Sections 61 and 62 guarantee the right to freedom of expression, media freedom and access to information.
In the meeting, Mnangagwa noted that there is need for divergent views to be expressed in the media so that the country moves with speed in building an enduring democracy.
Moyo also said if the pillars of democracy are to be strengthened, existing repressive laws such as the Access to Information and Protection of Privacy Act (Aippa) and Broadcasting Services Act (BSA), among others, should be scrapped.
“These laws impinge on citizens’ right to freedom of expression and free flow of information which is critical in shaping a new democratic dispensation,” Moyo said.
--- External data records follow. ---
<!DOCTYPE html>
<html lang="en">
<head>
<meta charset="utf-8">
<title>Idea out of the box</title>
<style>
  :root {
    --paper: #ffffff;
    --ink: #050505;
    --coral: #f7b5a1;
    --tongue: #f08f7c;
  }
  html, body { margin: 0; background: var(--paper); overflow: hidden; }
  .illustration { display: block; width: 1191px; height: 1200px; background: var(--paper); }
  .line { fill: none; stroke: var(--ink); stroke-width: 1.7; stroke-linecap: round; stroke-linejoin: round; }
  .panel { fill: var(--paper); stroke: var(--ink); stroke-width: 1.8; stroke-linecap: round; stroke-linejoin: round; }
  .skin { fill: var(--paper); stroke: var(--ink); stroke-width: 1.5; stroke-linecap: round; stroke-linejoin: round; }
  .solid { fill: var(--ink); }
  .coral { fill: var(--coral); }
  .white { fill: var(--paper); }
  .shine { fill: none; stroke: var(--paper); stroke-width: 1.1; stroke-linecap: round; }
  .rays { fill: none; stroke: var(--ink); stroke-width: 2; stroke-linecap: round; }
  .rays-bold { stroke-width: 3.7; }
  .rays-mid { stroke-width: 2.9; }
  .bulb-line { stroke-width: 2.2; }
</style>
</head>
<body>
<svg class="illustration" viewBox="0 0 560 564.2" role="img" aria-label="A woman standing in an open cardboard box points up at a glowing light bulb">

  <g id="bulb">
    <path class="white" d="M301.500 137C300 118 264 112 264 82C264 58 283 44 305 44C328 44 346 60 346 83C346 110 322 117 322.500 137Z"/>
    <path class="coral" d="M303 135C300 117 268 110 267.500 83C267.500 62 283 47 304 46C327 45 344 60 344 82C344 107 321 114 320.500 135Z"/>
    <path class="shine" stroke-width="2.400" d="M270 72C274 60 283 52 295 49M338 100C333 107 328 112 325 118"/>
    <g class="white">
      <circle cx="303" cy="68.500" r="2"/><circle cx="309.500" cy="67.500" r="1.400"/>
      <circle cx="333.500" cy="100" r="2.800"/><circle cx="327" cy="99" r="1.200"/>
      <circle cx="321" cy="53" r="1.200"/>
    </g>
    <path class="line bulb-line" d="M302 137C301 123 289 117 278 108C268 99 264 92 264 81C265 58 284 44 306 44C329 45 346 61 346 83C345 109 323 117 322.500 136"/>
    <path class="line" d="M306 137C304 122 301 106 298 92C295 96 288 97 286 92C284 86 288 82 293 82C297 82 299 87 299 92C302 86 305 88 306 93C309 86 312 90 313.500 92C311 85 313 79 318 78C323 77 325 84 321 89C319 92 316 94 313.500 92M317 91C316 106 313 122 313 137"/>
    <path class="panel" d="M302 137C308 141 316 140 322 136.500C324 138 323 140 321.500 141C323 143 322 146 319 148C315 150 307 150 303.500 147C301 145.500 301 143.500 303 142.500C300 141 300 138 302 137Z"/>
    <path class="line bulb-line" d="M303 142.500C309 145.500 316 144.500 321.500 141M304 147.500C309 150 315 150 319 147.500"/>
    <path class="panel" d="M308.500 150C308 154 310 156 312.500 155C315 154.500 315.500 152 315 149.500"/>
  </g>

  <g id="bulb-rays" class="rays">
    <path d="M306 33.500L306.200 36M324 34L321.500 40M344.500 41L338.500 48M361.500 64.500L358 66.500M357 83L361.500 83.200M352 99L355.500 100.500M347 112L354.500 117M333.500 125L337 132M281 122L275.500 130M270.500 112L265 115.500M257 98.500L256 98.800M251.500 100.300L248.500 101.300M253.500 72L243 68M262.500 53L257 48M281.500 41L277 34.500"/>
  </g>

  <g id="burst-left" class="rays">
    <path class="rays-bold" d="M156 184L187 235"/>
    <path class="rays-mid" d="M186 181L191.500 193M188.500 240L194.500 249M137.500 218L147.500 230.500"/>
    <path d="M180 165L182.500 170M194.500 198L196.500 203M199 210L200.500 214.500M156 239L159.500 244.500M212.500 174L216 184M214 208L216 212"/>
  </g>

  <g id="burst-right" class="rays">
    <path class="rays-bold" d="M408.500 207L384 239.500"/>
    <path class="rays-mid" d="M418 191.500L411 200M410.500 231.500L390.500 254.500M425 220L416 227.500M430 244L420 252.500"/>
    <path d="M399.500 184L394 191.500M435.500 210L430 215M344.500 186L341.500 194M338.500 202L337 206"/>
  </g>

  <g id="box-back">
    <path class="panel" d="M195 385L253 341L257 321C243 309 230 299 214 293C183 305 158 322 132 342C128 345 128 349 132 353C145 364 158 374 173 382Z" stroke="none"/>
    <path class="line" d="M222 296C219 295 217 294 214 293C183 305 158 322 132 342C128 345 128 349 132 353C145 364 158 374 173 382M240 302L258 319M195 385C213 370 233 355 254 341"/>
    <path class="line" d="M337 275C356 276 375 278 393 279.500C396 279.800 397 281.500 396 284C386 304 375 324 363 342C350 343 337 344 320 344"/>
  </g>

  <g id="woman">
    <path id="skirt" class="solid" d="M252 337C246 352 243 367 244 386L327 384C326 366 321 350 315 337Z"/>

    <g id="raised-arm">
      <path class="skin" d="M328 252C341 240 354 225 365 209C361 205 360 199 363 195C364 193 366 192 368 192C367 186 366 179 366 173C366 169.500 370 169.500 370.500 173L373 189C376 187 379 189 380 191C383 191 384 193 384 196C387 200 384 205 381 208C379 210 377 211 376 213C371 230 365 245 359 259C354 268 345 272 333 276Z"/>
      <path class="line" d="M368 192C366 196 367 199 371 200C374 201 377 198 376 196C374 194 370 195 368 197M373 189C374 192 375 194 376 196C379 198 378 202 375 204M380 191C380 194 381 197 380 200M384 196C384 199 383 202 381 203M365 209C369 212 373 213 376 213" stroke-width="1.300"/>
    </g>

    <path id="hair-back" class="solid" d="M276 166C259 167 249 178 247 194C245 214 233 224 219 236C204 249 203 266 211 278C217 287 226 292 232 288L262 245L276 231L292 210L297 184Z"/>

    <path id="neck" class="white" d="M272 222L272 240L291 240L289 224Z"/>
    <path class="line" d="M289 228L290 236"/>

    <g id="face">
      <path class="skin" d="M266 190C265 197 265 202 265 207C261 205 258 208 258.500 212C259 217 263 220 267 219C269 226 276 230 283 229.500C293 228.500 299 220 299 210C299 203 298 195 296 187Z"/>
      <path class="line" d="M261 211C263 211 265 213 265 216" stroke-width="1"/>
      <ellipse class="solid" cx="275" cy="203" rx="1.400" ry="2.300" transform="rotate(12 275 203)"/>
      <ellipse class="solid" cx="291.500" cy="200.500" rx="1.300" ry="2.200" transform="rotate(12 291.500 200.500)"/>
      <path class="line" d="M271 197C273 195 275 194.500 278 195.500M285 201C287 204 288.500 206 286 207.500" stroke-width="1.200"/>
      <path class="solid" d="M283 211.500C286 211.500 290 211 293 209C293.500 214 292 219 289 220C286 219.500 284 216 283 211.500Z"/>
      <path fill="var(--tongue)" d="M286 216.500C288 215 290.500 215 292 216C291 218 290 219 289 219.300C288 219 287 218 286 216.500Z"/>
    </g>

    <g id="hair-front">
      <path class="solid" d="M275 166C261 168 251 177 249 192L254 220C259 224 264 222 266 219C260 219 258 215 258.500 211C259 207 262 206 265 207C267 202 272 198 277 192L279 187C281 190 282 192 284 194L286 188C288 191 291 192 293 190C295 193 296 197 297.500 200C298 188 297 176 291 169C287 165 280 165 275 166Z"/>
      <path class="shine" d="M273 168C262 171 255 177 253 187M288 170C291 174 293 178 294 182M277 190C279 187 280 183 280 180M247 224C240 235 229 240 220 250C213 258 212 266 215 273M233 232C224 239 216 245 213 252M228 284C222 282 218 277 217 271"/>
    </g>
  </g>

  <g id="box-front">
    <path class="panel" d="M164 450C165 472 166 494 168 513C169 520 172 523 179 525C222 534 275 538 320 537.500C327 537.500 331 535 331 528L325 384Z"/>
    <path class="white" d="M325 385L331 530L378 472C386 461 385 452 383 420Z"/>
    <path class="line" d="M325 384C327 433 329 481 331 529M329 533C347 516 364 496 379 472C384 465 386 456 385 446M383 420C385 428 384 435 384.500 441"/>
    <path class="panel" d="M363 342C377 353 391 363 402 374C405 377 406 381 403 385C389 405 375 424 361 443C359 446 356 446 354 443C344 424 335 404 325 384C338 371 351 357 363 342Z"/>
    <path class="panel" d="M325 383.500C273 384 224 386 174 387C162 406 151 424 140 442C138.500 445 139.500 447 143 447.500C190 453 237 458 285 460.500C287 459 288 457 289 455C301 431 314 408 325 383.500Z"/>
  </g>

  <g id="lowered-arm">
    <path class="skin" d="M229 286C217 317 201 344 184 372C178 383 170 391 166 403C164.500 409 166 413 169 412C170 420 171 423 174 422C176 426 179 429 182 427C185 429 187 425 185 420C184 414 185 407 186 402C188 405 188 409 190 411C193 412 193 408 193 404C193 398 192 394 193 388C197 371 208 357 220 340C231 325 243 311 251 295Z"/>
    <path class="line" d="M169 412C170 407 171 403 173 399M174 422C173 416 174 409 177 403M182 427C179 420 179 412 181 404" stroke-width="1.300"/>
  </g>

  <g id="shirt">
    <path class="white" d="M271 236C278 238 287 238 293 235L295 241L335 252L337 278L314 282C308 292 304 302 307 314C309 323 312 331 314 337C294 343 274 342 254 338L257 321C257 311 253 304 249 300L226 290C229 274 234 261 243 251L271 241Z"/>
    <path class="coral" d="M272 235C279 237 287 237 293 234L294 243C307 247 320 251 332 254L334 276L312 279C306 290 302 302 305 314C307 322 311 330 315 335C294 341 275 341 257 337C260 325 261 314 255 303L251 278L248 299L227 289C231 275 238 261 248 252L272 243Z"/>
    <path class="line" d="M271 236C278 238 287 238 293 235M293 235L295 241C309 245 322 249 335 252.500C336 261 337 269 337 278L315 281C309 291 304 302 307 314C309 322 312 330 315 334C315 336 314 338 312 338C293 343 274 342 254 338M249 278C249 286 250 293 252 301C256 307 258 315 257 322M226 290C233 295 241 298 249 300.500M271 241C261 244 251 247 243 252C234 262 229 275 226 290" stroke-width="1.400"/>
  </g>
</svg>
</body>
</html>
He noted that since 2001, after the enactment of BSA, Zimbabwe does not have a three-tier broadcasting system comprising public, commercial and community broadcasting as stipulated by domestic, regional and international laws and instruments respectively.
The media advocacy group also urged the President to review the Cybercrimes and Cybersecurity Bill through the respective ministry so that it upholds digital rights rather than focussing on security concerns only.
“We say so, because he recently joined the online platforms and realising that it’s a critical platform to engage the nation and also keeping in touch with the national pulse,” Moyo said.
In the meeting with the AMH team, Mnangagwa said the government was prepared to work with opposition political parties, independent media, people in the Diaspora and investors outside the country to build a nation that prides itself in peace and unity on national issues.
AMH chairman Trevor Ncube said the company’s publications would remain independent, so as to play their effective watchdog role, and they should not be perceived as enemies of the state.
“We will not always agree on everything with the government, but when we criticise or point mistakes, we do so as patriotic citizens who love their country dearly,” Ncube said.